**WHAT TO PRODUCE**
Copy out the entries that follow, exactly as written.

**Stored items from a collection**
>>>>

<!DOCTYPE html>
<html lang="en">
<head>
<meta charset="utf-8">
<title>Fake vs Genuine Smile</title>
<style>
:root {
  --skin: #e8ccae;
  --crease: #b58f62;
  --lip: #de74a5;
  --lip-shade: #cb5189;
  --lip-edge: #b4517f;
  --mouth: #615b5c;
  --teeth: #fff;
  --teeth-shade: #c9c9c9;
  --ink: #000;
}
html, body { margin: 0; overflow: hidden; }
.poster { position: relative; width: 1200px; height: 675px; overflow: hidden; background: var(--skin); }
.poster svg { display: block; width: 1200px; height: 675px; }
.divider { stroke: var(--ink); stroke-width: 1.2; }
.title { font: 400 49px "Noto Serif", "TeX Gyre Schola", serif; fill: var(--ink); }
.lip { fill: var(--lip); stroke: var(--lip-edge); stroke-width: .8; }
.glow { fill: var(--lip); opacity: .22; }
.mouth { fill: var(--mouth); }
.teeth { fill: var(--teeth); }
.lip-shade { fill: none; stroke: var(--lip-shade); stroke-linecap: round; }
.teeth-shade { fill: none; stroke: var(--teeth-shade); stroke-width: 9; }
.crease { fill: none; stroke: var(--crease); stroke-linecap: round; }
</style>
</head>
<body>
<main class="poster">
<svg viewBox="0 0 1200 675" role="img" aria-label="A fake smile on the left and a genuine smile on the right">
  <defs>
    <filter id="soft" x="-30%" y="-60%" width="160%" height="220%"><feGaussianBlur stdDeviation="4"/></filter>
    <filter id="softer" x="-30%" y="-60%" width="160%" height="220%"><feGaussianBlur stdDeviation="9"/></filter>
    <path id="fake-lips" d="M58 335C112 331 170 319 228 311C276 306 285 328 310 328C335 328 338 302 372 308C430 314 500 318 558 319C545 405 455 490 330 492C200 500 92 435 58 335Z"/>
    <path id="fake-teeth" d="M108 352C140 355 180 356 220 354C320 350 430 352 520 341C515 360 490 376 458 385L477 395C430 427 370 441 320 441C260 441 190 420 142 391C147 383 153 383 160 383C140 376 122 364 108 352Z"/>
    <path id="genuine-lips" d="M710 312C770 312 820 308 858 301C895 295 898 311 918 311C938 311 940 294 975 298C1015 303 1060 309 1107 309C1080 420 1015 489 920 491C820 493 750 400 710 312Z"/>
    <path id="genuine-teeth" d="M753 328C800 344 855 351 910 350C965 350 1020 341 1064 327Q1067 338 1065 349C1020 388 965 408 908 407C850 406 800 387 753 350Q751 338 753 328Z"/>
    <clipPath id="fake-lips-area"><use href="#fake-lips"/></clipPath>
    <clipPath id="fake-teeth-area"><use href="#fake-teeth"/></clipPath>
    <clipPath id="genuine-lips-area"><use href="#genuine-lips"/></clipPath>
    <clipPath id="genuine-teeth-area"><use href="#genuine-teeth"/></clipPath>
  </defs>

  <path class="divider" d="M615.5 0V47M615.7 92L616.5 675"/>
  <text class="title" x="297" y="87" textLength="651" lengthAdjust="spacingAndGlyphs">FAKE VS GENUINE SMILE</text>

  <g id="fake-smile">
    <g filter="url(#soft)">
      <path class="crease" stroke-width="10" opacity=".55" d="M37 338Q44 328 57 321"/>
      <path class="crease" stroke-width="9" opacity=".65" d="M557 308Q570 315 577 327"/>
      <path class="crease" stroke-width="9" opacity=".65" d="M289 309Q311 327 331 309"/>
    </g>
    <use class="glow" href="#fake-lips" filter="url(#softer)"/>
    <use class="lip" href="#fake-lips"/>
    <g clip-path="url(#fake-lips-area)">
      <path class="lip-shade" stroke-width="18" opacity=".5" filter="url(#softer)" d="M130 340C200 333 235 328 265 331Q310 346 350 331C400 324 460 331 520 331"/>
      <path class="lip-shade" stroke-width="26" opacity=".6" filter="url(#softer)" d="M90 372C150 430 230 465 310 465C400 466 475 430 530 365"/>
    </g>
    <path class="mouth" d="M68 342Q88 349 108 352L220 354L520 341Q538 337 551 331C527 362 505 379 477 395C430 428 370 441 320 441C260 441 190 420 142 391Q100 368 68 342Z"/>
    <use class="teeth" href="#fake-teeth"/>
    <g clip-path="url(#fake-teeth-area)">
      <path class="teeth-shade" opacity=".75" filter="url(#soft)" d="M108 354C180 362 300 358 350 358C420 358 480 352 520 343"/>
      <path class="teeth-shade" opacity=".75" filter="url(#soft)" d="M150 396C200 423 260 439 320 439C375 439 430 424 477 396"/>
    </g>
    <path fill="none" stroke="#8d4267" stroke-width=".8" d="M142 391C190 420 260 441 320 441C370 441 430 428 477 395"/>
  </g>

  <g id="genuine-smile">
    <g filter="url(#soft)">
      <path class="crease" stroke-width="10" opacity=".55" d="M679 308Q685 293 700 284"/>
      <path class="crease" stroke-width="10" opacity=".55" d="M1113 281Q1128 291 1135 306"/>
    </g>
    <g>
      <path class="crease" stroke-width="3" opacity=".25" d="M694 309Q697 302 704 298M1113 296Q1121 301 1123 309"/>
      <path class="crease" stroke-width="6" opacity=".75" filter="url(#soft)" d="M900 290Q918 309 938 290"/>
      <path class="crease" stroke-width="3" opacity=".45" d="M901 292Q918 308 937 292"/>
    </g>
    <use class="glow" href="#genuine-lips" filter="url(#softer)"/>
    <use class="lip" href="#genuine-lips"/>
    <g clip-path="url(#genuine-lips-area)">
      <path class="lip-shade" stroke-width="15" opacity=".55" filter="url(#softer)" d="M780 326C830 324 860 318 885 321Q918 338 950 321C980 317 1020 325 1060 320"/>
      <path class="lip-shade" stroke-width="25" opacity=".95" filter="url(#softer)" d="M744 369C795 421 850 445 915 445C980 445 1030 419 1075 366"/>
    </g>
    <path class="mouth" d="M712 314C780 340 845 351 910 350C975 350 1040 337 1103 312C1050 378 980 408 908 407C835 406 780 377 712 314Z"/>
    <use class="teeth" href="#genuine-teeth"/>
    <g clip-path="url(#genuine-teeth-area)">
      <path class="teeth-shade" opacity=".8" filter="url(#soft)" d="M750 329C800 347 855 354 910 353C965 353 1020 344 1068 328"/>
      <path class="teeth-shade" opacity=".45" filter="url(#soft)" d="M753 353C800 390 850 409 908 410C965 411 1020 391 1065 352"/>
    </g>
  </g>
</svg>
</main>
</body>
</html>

<<<<

**EXPECTED ANSWER**
<!DOCTYPE html>
<html lang="en">
<head>
<meta charset="utf-8">
<title>Fake vs Genuine Smile</title>
<style>
:root {
  --skin: #e8ccae;
  --crease: #b58f62;
  --lip: #de74a5;
  --lip-shade: #cb5189;
  --lip-edge: #b4517f;
  --mouth: #615b5c;
  --teeth: #fff;
  --teeth-shade: #c9c9c9;
  --ink: #000;
}
html, body { margin: 0; overflow: hidden; }
.poster { position: relative; width: 1200px; height: 675px; overflow: hidden; background: var(--skin); }
.poster svg { display: block; width: 1200px; height: 675px; }
.divider { stroke: var(--ink); stroke-width: 1.2; }
.title { font: 400 49px "Noto Serif", "TeX Gyre Schola", serif; fill: var(--ink); }
.lip { fill: var(--lip); stroke: var(--lip-edge); stroke-width: .8; }
.glow { fill: var(--lip); opacity: .22; }
.mouth { fill: var(--mouth); }
.teeth { fill: var(--teeth); }
.lip-shade { fill: none; stroke: var(--lip-shade); stroke-linecap: round; }
.teeth-shade { fill: none; stroke: var(--teeth-shade); stroke-width: 9; }
.crease { fill: none; stroke: var(--crease); stroke-linecap: round; }
</style>
</head>
<body>
<main class="poster">
<svg viewBox="0 0 1200 675" role="img" aria-label="A fake smile on the left and a genuine smile on the right">
  <defs>
    <filter id="soft" x="-30%" y="-60%" width="160%" height="220%"><feGaussianBlur stdDeviation="4"/></filter>
    <filter id="softer" x="-30%" y="-60%" width="160%" height="220%"><feGaussianBlur stdDeviation="9"/></filter>
    <path id="fake-lips" d="M58 335C112 331 170 319 228 311C276 306 285 328 310 328C335 328 338 302 372 308C430 314 500 318 558 319C545 405 455 490 330 492C200 500 92 435 58 335Z"/>
    <path id="fake-teeth" d="M108 352C140 355 180 356 220 354C320 350 430 352 520 341C515 360 490 376 458 385L477 395C430 427 370 441 320 441C260 441 190 420 142 391C147 383 153 383 160 383C140 376 122 364 108 352Z"/>
    <path id="genuine-lips" d="M710 312C770 312 820 308 858 301C895 295 898 311 918 311C938 311 940 294 975 298C1015 303 1060 309 1107 309C1080 420 1015 489 920 491C820 493 750 400 710 312Z"/>
    <path id="genuine-teeth" d="M753 328C800 344 855 351 910 350C965 350 1020 341 1064 327Q1067 338 1065 349C1020 388 965 408 908 407C850 406 800 387 753 350Q751 338 753 328Z"/>
    <clipPath id="fake-lips-area"><use href="#fake-lips"/></clipPath>
    <clipPath id="fake-teeth-area"><use href="#fake-teeth"/></clipPath>
    <clipPath id="genuine-lips-area"><use href="#genuine-lips"/></clipPath>
    <clipPath id="genuine-teeth-area"><use href="#genuine-teeth"/></clipPath>
  </defs>

  <path class="divider" d="M615.5 0V47M615.7 92L616.5 675"/>
  <text class="title" x="297" y="87" textLength="651" lengthAdjust="spacingAndGlyphs">FAKE VS GENUINE SMILE</text>

  <g id="fake-smile">
    <g filter="url(#soft)">
      <path class="crease" stroke-width="10" opacity=".55" d="M37 338Q44 328 57 321"/>
      <path class="crease" stroke-width="9" opacity=".65" d="M557 308Q570 315 577 327"/>
      <path class="crease" stroke-width="9" opacity=".65" d="M289 309Q311 327 331 309"/>
    </g>
    <use class="glow" href="#fake-lips" filter="url(#softer)"/>
    <use class="lip" href="#fake-lips"/>
    <g clip-path="url(#fake-lips-area)">
      <path class="lip-shade" stroke-width="18" opacity=".5" filter="url(#softer)" d="M130 340C200 333 235 328 265 331Q310 346 350 331C400 324 460 331 520 331"/>
      <path class="lip-shade" stroke-width="26" opacity=".6" filter="url(#softer)" d="M90 372C150 430 230 465 310 465C400 466 475 430 530 365"/>
    </g>
    <path class="mouth" d="M68 342Q88 349 108 352L220 354L520 341Q538 337 551 331C527 362 505 379 477 395C430 428 370 441 320 441C260 441 190 420 142 391Q100 368 68 342Z"/>
    <use class="teeth" href="#fake-teeth"/>
    <g clip-path="url(#fake-teeth-area)">
      <path class="teeth-shade" opacity=".75" filter="url(#soft)" d="M108 354C180 362 300 358 350 358C420 358 480 352 520 343"/>
      <path class="teeth-shade" opacity=".75" filter="url(#soft)" d="M150 396C200 423 260 439 320 439C375 439 430 424 477 396"/>
    </g>
    <path fill="none" stroke="#8d4267" stroke-width=".8" d="M142 391C190 420 260 441 320 441C370 441 430 428 477 395"/>
  </g>

  <g id="genuine-smile">
    <g filter="url(#soft)">
      <path class="crease" stroke-width="10" opacity=".55" d="M679 308Q685 293 700 284"/>
      <path class="crease" stroke-width="10" opacity=".55" d="M1113 281Q1128 291 1135 306"/>
    </g>
    <g>
      <path class="crease" stroke-width="3" opacity=".25" d="M694 309Q697 302 704 298M1113 296Q1121 301 1123 309"/>
      <path class="crease" stroke-width="6" opacity=".75" filter="url(#soft)" d="M900 290Q918 309 938 290"/>
      <path class="crease" stroke-width="3" opacity=".45" d="M901 292Q918 308 937 292"/>
    </g>
    <use class="glow" href="#genuine-lips" filter="url(#softer)"/>
    <use class="lip" href="#genuine-lips"/>
    <g clip-path="url(#genuine-lips-area)">
      <path class="lip-shade" stroke-width="15" opacity=".55" filter="url(#softer)" d="M780 326C830 324 860 318 885 321Q918 338 950 321C980 317 1020 325 1060 320"/>
      <path class="lip-shade" stroke-width="25" opacity=".95" filter="url(#softer)" d="M744 369C795 421 850 445 915 445C980 445 1030 419 1075 366"/>
    </g>
    <path class="mouth" d="M712 314C780 340 845 351 910 350C975 350 1040 337 1103 312C1050 378 980 408 908 407C835 406 780 377 712 314Z"/>
    <use class="teeth" href="#genuine-teeth"/>
    <g clip-path="url(#genuine-teeth-area)">
      <path class="teeth-shade" opacity=".8" filter="url(#soft)" d="M750 329C800 347 855 354 910 353C965 353 1020 344 1068 328"/>
      <path class="teeth-shade" opacity=".45" filter="url(#soft)" d="M753 353C800 390 850 409 908 410C965 411 1020 391 1065 352"/>
    </g>
  </g>
</svg>
</main>
</body>
</html>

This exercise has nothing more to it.